EXTRACTED DATA
Content starts
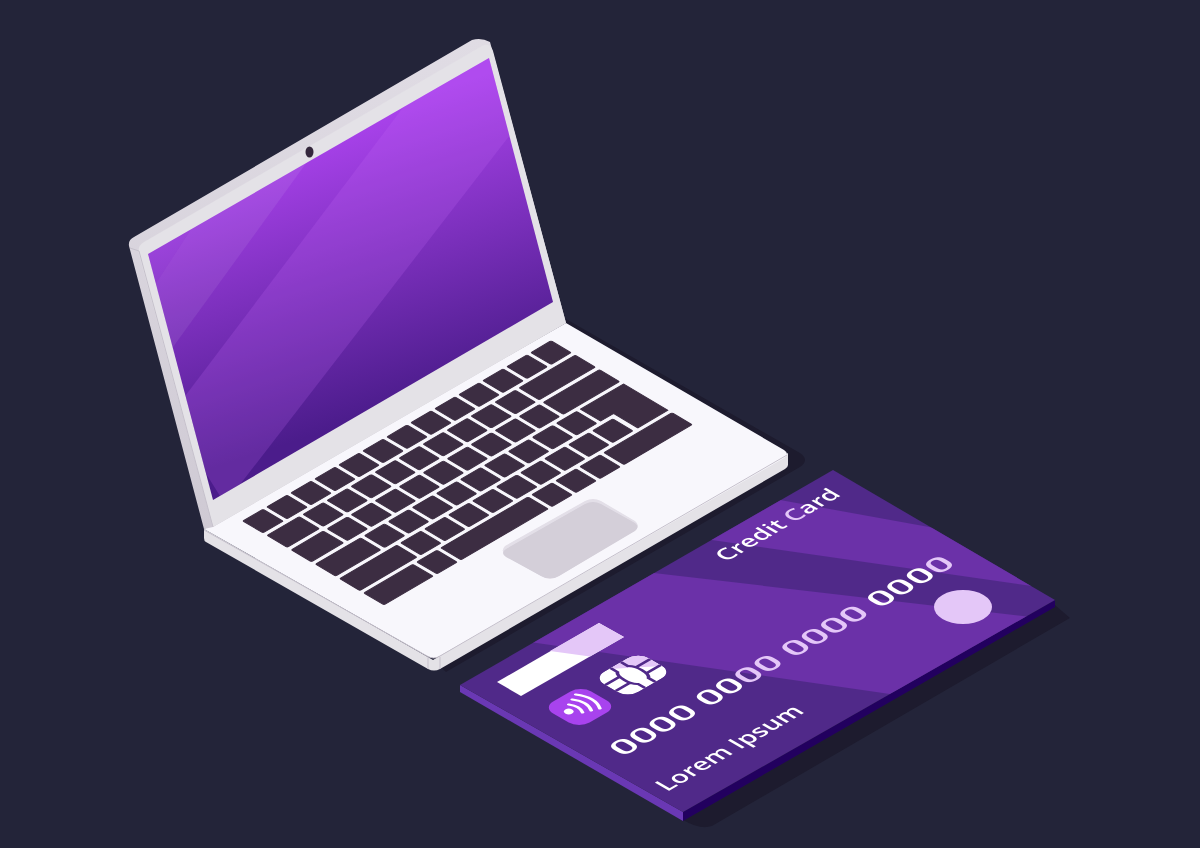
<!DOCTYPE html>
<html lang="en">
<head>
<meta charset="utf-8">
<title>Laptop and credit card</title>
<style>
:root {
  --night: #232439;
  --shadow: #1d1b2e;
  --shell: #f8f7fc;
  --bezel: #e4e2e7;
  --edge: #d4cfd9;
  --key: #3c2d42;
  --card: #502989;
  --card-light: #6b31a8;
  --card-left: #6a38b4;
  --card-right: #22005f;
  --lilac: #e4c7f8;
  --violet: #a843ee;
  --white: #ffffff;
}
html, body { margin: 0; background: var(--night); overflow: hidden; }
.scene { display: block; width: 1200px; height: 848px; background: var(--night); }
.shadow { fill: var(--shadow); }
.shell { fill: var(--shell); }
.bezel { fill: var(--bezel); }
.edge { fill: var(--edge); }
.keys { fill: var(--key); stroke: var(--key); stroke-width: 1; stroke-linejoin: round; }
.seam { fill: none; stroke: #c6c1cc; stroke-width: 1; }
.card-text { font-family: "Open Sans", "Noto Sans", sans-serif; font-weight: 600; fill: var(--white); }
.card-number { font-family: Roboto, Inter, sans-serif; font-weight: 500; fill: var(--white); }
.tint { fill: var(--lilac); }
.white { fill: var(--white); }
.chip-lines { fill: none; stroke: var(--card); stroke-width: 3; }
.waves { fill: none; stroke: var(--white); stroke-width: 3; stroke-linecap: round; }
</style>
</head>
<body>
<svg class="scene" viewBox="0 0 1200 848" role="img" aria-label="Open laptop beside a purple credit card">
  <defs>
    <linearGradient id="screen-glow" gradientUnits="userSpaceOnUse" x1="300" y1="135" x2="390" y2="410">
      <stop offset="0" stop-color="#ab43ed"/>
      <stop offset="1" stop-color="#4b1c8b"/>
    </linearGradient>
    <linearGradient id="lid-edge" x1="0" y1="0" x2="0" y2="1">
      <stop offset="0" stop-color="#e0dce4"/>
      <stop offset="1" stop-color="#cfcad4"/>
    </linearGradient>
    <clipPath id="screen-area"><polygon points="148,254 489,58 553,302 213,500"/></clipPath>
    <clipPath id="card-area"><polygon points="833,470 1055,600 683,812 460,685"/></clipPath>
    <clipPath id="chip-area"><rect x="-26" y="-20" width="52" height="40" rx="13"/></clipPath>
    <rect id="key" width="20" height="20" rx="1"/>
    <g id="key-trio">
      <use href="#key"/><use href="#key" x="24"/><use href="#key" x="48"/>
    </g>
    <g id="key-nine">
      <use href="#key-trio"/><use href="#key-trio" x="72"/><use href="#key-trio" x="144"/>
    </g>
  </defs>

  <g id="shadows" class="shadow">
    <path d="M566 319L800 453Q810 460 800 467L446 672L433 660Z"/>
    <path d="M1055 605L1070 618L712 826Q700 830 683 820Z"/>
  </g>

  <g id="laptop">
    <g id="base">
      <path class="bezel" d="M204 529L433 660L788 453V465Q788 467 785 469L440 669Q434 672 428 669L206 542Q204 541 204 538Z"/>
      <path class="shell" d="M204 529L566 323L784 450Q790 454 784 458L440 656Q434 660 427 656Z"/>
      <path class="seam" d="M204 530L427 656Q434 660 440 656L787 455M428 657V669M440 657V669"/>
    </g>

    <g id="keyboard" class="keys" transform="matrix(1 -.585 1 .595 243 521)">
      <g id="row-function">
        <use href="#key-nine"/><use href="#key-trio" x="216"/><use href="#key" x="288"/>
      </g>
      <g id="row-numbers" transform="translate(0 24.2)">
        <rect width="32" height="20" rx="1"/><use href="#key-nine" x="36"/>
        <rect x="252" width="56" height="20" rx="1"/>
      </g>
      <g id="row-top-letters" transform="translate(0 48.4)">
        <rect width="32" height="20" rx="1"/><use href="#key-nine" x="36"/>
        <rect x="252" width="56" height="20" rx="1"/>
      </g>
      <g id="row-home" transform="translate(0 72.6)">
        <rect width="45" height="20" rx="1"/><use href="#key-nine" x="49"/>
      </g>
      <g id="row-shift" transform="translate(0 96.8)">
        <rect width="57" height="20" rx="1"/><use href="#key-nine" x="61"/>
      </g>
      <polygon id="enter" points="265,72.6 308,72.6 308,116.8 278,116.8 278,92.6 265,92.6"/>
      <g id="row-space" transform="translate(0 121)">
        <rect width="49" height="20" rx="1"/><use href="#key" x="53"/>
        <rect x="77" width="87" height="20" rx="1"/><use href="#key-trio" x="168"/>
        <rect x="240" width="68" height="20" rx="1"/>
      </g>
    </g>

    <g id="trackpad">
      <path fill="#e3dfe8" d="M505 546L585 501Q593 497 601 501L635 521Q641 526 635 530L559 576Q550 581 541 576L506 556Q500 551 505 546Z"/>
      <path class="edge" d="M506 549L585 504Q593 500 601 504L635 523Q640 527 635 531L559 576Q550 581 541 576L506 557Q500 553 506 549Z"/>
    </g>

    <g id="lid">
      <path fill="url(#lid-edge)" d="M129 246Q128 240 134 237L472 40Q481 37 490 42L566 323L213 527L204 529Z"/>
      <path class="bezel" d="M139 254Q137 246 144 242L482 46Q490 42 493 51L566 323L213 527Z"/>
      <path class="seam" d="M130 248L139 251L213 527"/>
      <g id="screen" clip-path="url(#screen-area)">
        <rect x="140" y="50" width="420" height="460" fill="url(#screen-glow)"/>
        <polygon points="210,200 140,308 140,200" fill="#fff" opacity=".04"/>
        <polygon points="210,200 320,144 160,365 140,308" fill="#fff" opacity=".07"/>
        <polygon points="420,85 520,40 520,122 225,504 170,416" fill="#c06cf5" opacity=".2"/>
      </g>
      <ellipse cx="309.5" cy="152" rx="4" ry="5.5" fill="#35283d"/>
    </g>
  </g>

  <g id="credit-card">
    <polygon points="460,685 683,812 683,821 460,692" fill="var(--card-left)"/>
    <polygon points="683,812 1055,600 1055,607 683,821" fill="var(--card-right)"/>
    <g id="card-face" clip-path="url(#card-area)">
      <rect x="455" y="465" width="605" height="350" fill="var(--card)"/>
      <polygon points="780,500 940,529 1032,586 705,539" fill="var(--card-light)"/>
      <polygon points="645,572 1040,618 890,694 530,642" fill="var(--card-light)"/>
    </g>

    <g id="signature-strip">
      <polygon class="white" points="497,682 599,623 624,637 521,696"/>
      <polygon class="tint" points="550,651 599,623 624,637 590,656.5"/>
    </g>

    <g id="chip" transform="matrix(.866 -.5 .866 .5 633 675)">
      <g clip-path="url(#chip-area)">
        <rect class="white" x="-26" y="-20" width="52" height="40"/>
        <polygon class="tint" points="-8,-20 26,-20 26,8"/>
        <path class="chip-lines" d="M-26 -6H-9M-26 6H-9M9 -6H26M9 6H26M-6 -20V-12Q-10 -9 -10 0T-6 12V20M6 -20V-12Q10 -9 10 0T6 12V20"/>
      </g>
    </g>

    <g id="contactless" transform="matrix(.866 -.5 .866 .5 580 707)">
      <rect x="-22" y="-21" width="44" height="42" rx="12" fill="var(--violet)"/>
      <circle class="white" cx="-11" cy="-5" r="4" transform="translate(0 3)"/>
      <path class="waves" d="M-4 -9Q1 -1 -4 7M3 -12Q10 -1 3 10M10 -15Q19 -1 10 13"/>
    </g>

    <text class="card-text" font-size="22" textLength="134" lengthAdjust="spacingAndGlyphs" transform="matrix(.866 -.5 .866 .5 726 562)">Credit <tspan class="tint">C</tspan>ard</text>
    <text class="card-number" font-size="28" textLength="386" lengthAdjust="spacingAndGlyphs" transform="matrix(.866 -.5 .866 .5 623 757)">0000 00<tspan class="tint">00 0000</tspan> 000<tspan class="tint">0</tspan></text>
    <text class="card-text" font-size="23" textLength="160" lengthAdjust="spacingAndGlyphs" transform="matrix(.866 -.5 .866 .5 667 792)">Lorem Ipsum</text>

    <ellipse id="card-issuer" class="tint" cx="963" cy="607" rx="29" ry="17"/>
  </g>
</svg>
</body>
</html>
Content ends
WHAT YOU HAVE TO DO
Every line above that contains "area" counts once. Give the number of those lines and nothing more.

COMPLETED EXERCISE
6